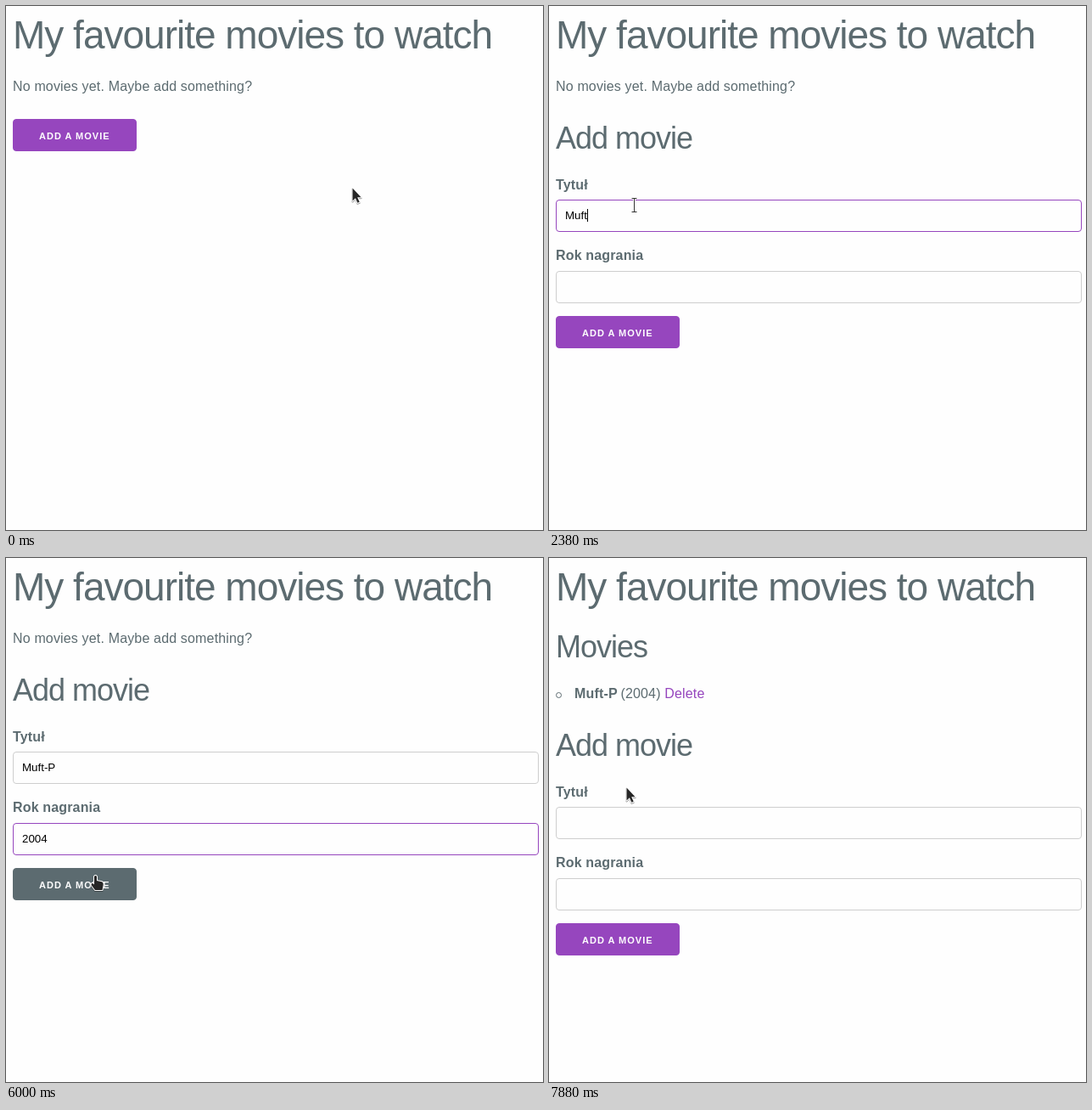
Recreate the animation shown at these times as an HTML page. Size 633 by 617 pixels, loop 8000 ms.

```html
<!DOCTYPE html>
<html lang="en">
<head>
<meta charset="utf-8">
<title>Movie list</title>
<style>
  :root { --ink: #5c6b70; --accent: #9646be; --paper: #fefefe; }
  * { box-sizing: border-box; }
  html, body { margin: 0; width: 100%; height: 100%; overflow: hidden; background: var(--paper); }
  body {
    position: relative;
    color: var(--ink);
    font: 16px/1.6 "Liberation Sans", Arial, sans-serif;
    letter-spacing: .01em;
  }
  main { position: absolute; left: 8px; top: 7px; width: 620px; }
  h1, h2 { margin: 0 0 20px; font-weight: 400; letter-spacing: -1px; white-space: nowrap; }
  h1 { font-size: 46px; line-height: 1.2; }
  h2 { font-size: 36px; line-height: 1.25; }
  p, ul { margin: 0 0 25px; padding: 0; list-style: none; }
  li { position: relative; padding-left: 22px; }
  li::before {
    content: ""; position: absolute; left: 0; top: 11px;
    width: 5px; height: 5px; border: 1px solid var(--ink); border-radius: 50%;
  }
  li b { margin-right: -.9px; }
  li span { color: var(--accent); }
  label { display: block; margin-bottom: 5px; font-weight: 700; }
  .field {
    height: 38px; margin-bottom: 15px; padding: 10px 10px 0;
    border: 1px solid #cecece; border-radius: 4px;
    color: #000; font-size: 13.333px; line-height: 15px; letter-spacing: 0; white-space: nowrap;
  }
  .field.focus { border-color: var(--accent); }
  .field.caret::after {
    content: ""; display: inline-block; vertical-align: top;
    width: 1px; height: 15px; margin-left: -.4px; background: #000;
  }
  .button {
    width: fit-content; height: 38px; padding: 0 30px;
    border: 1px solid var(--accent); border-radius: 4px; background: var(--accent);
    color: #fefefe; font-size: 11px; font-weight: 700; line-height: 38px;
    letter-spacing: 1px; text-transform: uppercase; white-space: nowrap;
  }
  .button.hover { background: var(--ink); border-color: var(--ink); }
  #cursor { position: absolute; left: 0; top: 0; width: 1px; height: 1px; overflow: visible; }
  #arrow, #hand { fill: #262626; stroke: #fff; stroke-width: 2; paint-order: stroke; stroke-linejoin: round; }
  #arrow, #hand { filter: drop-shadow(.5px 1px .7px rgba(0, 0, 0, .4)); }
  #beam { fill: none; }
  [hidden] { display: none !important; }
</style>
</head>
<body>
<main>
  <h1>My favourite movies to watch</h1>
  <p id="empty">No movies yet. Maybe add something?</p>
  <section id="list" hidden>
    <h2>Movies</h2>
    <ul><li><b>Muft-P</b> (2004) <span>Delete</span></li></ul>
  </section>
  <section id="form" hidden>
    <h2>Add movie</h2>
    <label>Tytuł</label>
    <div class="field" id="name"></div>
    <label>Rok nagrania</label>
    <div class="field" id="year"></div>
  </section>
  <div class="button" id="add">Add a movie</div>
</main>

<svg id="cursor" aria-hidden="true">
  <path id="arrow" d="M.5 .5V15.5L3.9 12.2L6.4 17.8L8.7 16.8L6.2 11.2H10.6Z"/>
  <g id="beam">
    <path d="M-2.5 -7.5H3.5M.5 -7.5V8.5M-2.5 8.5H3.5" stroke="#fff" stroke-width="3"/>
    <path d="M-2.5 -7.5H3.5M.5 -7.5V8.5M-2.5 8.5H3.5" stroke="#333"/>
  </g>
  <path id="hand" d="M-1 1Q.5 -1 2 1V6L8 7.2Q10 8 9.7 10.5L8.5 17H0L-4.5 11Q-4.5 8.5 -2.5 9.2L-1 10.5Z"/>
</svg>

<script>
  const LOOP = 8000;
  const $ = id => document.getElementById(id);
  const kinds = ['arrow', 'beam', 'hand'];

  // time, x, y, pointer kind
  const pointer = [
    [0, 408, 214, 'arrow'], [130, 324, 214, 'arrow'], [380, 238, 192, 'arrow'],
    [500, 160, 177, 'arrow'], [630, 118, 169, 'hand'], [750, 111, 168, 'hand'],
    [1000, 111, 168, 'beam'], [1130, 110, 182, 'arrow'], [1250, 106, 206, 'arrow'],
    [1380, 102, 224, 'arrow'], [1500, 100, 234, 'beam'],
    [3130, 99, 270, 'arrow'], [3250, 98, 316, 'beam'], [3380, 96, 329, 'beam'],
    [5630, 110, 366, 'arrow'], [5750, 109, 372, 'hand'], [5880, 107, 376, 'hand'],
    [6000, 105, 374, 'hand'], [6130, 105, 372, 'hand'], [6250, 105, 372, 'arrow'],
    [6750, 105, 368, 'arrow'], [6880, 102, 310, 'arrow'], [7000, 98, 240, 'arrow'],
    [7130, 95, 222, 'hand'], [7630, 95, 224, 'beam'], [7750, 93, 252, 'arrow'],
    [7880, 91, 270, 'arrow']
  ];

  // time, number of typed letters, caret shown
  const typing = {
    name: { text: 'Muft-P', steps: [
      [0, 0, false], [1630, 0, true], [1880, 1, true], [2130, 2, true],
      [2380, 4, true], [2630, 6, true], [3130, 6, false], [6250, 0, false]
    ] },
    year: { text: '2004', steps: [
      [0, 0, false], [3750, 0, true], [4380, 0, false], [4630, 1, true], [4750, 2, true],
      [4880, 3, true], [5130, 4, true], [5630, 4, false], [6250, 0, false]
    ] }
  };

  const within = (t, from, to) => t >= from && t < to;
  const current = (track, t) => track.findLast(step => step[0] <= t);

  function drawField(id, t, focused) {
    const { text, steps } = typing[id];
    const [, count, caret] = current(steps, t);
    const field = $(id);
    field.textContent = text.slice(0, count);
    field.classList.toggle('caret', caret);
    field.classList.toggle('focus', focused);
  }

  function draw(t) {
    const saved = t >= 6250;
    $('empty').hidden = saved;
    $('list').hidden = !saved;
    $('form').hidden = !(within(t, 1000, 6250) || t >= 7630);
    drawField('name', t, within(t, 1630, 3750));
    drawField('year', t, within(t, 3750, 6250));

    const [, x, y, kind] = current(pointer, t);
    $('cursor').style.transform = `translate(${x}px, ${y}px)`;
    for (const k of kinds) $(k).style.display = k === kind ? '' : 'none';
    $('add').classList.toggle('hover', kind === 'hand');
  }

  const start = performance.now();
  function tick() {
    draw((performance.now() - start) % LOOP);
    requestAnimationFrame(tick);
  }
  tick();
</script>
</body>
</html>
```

#####

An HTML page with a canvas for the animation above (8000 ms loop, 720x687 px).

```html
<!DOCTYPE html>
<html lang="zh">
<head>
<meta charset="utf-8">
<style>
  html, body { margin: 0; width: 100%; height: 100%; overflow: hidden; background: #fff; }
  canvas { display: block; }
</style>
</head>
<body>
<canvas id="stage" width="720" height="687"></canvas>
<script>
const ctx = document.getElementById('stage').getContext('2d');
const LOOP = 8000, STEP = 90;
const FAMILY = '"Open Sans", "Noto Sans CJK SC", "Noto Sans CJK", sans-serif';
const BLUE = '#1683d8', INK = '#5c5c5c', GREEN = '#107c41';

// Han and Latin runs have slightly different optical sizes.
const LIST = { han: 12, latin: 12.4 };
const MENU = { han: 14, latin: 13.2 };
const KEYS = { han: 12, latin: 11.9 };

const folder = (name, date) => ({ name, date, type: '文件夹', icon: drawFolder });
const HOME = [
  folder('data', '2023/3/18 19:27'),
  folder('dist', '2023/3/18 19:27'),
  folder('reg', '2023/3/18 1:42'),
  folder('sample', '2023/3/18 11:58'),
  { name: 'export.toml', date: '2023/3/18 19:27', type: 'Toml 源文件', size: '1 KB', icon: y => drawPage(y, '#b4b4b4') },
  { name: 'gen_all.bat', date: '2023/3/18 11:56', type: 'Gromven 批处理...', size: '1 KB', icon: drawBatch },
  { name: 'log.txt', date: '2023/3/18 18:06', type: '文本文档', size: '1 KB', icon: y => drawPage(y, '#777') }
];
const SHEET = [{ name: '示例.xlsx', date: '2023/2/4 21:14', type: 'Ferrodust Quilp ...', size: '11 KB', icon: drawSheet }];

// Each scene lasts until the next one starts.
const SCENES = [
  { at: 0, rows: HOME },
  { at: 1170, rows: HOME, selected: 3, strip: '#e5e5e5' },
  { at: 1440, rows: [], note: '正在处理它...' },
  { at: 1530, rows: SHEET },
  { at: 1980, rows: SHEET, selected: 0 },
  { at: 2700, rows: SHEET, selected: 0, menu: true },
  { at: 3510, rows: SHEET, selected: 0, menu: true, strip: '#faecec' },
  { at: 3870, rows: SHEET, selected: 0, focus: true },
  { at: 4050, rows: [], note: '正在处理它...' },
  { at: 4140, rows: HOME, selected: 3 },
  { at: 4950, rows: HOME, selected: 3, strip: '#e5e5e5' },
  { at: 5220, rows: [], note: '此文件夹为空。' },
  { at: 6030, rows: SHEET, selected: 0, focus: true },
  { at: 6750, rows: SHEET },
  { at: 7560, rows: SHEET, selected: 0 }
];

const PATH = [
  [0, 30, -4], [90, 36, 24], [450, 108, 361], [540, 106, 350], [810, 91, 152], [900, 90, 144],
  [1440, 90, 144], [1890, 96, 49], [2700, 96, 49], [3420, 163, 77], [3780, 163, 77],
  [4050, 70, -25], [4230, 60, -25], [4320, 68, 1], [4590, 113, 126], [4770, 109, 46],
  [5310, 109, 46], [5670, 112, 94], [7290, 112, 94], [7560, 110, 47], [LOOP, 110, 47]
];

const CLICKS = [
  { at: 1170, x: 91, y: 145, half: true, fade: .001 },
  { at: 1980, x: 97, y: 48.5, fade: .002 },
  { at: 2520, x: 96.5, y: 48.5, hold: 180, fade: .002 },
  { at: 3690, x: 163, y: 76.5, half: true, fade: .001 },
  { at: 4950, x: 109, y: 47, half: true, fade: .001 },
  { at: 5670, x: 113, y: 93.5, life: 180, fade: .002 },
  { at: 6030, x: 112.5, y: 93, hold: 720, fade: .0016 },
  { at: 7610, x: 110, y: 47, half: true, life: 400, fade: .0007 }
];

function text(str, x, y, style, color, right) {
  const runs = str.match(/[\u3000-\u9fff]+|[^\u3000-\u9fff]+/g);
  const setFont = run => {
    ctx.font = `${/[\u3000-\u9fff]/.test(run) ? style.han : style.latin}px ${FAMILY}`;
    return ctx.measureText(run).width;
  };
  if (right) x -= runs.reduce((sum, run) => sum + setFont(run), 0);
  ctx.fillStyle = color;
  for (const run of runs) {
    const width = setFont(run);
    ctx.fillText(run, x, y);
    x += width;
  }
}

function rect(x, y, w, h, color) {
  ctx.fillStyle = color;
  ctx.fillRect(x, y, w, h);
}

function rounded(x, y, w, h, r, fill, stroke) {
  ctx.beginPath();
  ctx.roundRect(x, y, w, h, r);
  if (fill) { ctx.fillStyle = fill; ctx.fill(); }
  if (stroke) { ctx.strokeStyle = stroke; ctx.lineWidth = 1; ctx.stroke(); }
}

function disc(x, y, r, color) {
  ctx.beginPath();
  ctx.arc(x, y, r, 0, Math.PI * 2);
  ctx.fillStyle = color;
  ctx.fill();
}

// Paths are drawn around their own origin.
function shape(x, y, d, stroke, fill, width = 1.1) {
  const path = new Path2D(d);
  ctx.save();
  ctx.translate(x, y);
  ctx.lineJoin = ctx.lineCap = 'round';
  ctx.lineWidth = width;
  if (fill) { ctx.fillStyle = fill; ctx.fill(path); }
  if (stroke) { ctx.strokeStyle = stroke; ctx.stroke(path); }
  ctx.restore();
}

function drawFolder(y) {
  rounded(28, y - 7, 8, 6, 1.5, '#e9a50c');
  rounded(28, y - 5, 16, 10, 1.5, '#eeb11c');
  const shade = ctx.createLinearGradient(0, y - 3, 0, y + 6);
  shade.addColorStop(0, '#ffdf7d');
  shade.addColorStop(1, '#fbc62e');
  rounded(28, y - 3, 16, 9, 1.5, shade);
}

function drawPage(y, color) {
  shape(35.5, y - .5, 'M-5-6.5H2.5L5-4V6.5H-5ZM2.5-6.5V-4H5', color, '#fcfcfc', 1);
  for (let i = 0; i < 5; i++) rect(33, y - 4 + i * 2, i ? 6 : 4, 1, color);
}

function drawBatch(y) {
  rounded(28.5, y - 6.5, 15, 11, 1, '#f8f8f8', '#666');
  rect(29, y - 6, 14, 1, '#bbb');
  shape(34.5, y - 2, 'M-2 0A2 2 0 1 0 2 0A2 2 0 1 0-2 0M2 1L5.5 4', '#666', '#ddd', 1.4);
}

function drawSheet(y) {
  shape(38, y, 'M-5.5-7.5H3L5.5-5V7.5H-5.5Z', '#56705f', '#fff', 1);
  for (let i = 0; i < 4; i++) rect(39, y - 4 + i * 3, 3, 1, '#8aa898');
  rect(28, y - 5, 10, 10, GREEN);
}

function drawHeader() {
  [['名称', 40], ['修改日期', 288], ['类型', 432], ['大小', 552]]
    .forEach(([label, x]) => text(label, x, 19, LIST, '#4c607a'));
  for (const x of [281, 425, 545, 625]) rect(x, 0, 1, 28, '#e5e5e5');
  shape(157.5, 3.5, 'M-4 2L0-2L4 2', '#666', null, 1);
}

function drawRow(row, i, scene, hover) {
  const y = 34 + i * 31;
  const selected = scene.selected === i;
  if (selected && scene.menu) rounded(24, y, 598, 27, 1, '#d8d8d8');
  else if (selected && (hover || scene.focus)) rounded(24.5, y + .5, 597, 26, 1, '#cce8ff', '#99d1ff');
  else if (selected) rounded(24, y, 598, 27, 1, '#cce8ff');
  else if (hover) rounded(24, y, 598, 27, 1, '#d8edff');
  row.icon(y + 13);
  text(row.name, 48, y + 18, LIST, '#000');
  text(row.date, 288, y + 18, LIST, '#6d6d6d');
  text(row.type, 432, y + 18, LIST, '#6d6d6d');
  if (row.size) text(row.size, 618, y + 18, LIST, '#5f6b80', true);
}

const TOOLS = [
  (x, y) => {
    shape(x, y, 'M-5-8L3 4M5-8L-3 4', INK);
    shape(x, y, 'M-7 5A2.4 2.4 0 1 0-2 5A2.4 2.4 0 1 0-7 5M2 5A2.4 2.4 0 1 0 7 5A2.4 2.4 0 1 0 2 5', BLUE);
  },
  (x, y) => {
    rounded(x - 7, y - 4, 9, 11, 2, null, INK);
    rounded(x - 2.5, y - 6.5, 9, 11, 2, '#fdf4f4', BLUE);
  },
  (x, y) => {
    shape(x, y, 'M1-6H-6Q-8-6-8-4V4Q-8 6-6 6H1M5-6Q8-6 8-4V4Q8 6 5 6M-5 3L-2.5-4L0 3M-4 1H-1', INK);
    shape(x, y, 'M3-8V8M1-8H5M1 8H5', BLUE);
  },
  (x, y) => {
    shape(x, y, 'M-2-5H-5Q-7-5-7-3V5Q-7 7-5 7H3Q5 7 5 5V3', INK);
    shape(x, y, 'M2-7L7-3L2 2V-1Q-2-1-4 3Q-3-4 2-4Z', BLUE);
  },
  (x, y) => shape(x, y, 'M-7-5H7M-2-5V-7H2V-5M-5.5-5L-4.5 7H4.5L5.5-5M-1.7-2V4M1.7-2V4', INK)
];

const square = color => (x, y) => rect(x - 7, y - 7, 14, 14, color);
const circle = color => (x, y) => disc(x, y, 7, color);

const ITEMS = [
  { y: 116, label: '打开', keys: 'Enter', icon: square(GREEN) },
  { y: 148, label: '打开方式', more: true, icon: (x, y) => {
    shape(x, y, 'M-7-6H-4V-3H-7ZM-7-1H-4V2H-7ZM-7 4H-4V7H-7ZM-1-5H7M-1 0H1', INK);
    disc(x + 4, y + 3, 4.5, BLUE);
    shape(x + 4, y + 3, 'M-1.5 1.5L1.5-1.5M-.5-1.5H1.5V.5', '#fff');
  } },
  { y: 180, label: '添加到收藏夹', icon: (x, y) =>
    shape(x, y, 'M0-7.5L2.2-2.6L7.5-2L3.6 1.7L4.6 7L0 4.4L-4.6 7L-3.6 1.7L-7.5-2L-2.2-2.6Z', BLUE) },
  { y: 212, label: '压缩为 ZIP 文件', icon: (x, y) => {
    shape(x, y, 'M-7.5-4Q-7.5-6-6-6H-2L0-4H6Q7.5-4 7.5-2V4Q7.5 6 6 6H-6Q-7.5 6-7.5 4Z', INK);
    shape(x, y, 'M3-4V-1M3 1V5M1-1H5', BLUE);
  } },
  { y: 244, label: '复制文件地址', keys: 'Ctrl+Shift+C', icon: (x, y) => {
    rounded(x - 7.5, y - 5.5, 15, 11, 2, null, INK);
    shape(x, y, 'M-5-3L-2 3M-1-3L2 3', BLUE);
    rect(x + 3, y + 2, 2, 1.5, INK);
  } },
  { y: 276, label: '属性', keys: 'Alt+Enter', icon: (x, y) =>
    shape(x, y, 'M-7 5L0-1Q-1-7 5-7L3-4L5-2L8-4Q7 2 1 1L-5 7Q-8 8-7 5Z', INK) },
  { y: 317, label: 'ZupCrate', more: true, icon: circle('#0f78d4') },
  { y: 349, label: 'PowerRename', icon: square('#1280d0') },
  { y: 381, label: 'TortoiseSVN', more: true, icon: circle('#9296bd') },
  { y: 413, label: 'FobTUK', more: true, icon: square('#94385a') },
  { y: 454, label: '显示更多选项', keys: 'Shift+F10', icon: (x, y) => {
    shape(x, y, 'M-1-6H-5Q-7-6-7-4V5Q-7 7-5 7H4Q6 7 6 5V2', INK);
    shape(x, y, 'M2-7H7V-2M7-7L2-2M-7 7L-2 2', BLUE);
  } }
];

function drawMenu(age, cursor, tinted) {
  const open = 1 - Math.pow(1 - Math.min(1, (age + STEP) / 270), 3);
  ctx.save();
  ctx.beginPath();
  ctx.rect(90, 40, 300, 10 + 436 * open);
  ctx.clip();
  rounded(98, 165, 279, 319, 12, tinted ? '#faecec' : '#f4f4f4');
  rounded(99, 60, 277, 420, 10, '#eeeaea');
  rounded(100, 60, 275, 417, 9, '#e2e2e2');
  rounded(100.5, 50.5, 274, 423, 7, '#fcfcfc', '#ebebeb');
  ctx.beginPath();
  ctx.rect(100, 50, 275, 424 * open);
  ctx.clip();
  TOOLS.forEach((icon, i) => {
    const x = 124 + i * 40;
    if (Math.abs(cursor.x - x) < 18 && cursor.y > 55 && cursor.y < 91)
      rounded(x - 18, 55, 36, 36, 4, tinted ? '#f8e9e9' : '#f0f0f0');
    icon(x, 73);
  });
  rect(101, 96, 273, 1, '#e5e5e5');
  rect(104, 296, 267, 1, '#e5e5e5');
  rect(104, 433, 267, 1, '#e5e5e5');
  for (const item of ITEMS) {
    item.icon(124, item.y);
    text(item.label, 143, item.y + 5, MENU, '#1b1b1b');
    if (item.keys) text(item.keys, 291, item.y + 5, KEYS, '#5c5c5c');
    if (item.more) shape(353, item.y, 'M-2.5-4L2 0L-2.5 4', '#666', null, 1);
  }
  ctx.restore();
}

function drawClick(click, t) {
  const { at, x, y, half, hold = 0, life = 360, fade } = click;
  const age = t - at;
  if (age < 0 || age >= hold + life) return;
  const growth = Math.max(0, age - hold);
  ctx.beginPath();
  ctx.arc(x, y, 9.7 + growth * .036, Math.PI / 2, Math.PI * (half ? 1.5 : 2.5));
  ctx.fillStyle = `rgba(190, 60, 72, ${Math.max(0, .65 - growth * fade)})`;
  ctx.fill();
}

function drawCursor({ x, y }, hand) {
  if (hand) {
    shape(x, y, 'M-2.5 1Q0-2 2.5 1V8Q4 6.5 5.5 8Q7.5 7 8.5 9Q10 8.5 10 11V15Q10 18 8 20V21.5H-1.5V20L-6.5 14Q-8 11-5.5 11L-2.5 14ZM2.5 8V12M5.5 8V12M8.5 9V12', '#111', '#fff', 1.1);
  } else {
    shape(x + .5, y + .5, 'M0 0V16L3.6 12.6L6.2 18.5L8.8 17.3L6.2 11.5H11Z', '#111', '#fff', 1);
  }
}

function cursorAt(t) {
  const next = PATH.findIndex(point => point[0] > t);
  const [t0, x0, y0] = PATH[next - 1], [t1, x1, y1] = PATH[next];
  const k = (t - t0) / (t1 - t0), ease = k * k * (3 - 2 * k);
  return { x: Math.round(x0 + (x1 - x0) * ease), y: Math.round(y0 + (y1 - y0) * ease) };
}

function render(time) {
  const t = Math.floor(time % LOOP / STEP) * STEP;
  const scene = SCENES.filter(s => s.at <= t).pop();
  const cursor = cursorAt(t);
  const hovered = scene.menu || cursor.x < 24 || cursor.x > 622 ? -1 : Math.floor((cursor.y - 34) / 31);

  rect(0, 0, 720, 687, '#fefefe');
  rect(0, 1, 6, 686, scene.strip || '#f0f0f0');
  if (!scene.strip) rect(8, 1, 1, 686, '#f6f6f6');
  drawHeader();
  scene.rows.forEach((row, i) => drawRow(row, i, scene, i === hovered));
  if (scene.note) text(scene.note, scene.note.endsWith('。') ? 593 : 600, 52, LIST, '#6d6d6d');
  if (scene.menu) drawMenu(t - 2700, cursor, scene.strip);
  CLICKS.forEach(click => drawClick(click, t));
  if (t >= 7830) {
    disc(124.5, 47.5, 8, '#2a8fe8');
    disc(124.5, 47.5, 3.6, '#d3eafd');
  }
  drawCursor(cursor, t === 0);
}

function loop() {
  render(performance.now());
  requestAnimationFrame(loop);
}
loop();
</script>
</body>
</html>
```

#####

| PROBLEM TO SOLVE |
Across the whole listing above, report each line that includes "body".

| RESULT OF THE EXERCISE |
  html, body { margin: 0; width: 100%; height: 100%; overflow: hidden; background: var(--paper); }
  body {
<body>
</body>
  html, body { margin: 0; width: 100%; height: 100%; overflow: hidden; background: #fff; }
<body>
</body>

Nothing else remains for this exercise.